#### [What to do]
Look through the data below for the string "slice", and copy every line where it turns up.

Exercise data START

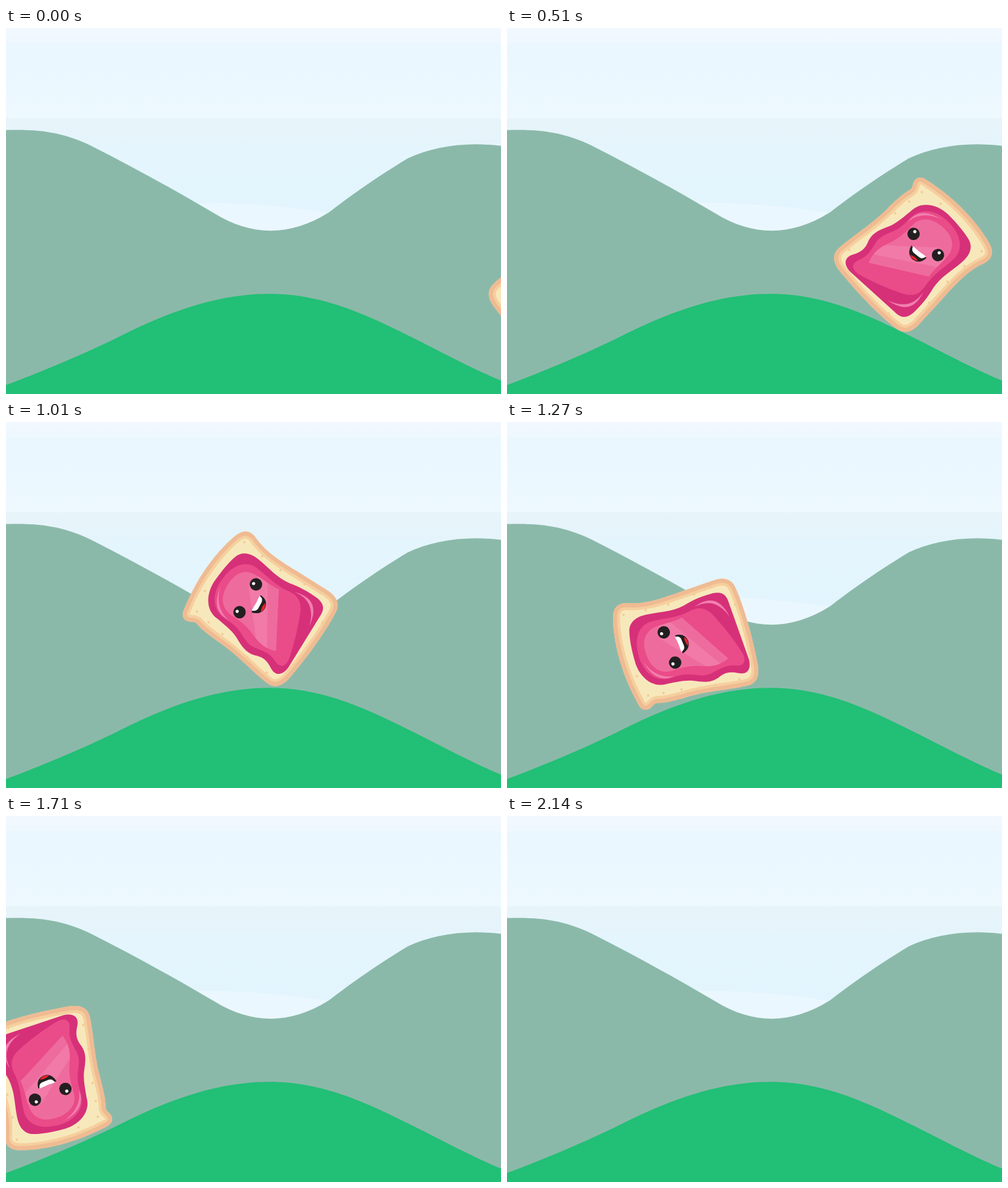
An HTML page for the animation above (2210 ms loop, 784x580 px).

```html
<!DOCTYPE html>
<html lang="en">
<head>
<meta charset="utf-8">
<title>Rolling toast</title>
<style>
  html, body { margin: 0; width: 100%; height: 100%; overflow: hidden; background: #e9f7fe; }
  svg { display: block; }
</style>
</head>
<body>
<svg width="784" height="580" viewBox="0 0 784 580">
  <defs>
    <linearGradient id="sky" gradientUnits="userSpaceOnUse" x1="0" y1="0" x2="0" y2="330">
      <stop offset="0" stop-color="#f2f8ff"/>
      <stop offset=".073" stop-color="#eff8ff"/>
      <stop offset=".073" stop-color="#eaf7fe"/>
      <stop offset=".433" stop-color="#edf8ff"/>
      <stop offset=".433" stop-color="#e7f4fa"/>
      <stop offset=".56" stop-color="#e5f4fb"/>
      <stop offset=".57" stop-color="#e4f5fd"/>
      <stop offset="1" stop-color="#e2f4fd"/>
    </linearGradient>
    <path id="slice" d="M488 238C488 230 494 226 503 226C520 225 535 225 550 226C590 229 625 239 645 249C658 256 660 266 655 277C641 301 638 330 635 362L629 419C626 437 617 444 604 444C570 443 525 436 478 424C460 419 453 409 455 397C460 370 475 335 480 298C484 275 486 265 491 254C493 248 488 245 488 238Z"/>
    <clipPath id="inside"><use href="#slice"/></clipPath>
  </defs>

  <rect width="784" height="580" fill="url(#sky)"/>
  <path d="M290 278Q400 274 530 296V340H290Z" fill="#ebf7fe"/>
  <g transform="translate(0 .7)">
    <path fill="#8bb9a9" d="M0 161C60 159 95 167 133 185C200 219 262 253 330 293C390 330 450 330 512 291C545 266 580 240 636 206C675 188 725 179 784 186V580H0Z"/>
    <path id="hill" fill="#22bf76" d="M-220 650C-140 620 -70 591 0 565C60 543 120 517 170 493C252 451 332 420.5 418 420.5C500 420.5 570 453 640 488C690 513 740 540 784 558C815 570 850 575 1040 576V700H-220Z"/>
  </g>

  <g id="toast">
    <g clip-path="url(#inside)">
      <use href="#slice" fill="#f7e8bb" stroke="#f6cf9e" stroke-width="22"/>
      <use href="#slice" fill="none" stroke="#efbb93" stroke-width="13"/>
    </g>
    <g id="crumbs" fill="#f1cc96"></g>
    <!-- jam -->
    <path fill="#d63079" d="M512 281C515 257 540 247 562 249.500C585 253 600 257 612 262C626 268 629 282 625 298C620 320 612 335 613 358C615 375 614 392 611 408C607 424 598 426 585 424L492 415C476 412 471 402 479 391C487 380 490 372 486 358C484 342 491 333 499 320C506 308 508 295 512 281Z"/>
    <path fill="#ea4b89" d="M518 290C522 262 550 254 575 260C600 265 615 280 612 300C608 322 600 340 601 360C602 378 596 388 578 394C552 402 525 408 505 410C490 411 486 402 492 392C500 378 498 368 497 352C497 338 505 330 511 318C516 308 516 300 518 290Z"/>
    <path fill="#ee6c9d" d="M527 298C530 276 548 269 568 271C592 273 604 287 601 307C600 322 596 335 597 347L507 386C503 372 506 358 512 346C522 330 525 315 527 298Z"/>
    <path fill="#f17aa8" d="M511 349L580 302L601 309L598 327L505 371Q506 359 511 349Z"/>
    <path fill="#f27fae" d="M518 297Q519 264 560 262Q526 268 518 297ZM604 372Q613 415 566 416Q606 409 604 372Z"/>
    <!-- face -->
    <g fill="#231f20">
      <circle cx="537" cy="307" r="9.800"/>
      <circle cx="588" cy="311" r="9.800"/>
      <path d="M545 324Q560 327 576 325Q574 340 560 340.500Q547 339 545 324Z"/>
    </g>
    <g fill="#fff">
      <circle cx="536.500" cy="303" r="2.500"/>
      <circle cx="587.500" cy="307" r="2.500"/>
      <path d="M548 323Q561 325 574 324Q573 331 567 331.500L555 331Q549 330 548 323Z"/>
    </g>
    <path fill="#e4232c" d="M552 337Q560 334 568 337Q560 343 552 337Z"/>
  </g>
</svg>
<script>
const LOOP = 2210, STEPS = 35;
const CX = 556, CY = 336;   // pivot of the toast as drawn
const $ = id => document.getElementById(id);

// step, centre x, rotation in degrees
const KEYS = [
  [0, 882, 136], [8, 642, 36.5], [11, 556, 0], [16, 404.3, -63.9],
  [20, 284.5, -115.1], [27, 65, -204], [34, -152, -293]
];

const CRUMBS = [
  [508, 246], [543, 243], [501, 270], [494, 298], [483, 322], [478, 350],
  [470, 388], [640, 265], [632, 300], [625, 336], [622, 380], [500, 421],
  [580, 432], [621, 408]
];
for (const [cx, cy] of CRUMBS) {
  const dot = document.createElementNS('http://www.w3.org/2000/svg', 'circle');
  dot.setAttribute('cx', cx);
  dot.setAttribute('cy', cy);
  dot.setAttribute('r', 1.9);
  $('crumbs').append(dot);
}

// ground height for every whole x
const ground = {};
for (let s = 0, p; (p = $('hill').getPointAtLength(s)).x < 1035; s += 0.5)
  ground[Math.round(p.x)] = p.y;

const rim = [];
const rimLength = $('slice').getTotalLength();
for (let s = 0; s < rimLength; s += 4) {
  const p = $('slice').getPointAtLength(s);
  rim.push([p.x - CX, p.y - CY]);
}

// centre height at which the turned slice just touches the hill
function restingY(x, deg) {
  const a = deg * Math.PI / 180, c = Math.cos(a), s = Math.sin(a);
  let y = Infinity;
  for (const [dx, dy] of rim) {
    const g = ground[Math.round(x + dx * c - dy * s)];
    if (g !== undefined) y = Math.min(y, g - (dx * s + dy * c));
  }
  return y;
}

function pose(step) {
  const n = Math.max(1, KEYS.findIndex(k => k[0] >= step));
  const [i0, x0, a0] = KEYS[n - 1], [i1, x1, a1] = KEYS[n];
  const u = (step - i0) / (i1 - i0);
  const x = x0 + (x1 - x0) * u, deg = a0 + (a1 - a0) * u;
  const lift = 0.3 * step - 2.8;
  return [x, restingY(x, deg) - lift, deg];
}

const start = performance.now();
function draw() {
  const t = Math.max(0, performance.now() - start) % LOOP;
  const step = Math.min(STEPS - 1, Math.floor((t + 7.5) * STEPS / LOOP));
  const [x, y, deg] = pose(step);
  $('toast').setAttribute('transform',
    `translate(${x} ${y}) rotate(${deg}) translate(${-CX} ${-CY})`);
  requestAnimationFrame(draw);
}
draw();
</script>
</body>
</html>
```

Exercise data END

#### [Response area]
    <path id="slice" d="M488 238C488 230 494 226 503 226C520 225 535 225 550 226C590 229 625 239 645 249C658 256 660 266 655 277C641 301 638 330 635 362L629 419C626 437 617 444 604 444C570 443 525 436 478 424C460 419 453 409 455 397C460 370 475 335 480 298C484 275 486 265 491 254C493 248 488 245 488 238Z"/>
    <clipPath id="inside"><use href="#slice"/></clipPath>
      <use href="#slice" fill="#f7e8bb" stroke="#f6cf9e" stroke-width="22"/>
      <use href="#slice" fill="none" stroke="#efbb93" stroke-width="13"/>
const rimLength = $('slice').getTotalLength();
  const p = $('slice').getPointAtLength(s);
// centre height at which the turned slice just touches the hill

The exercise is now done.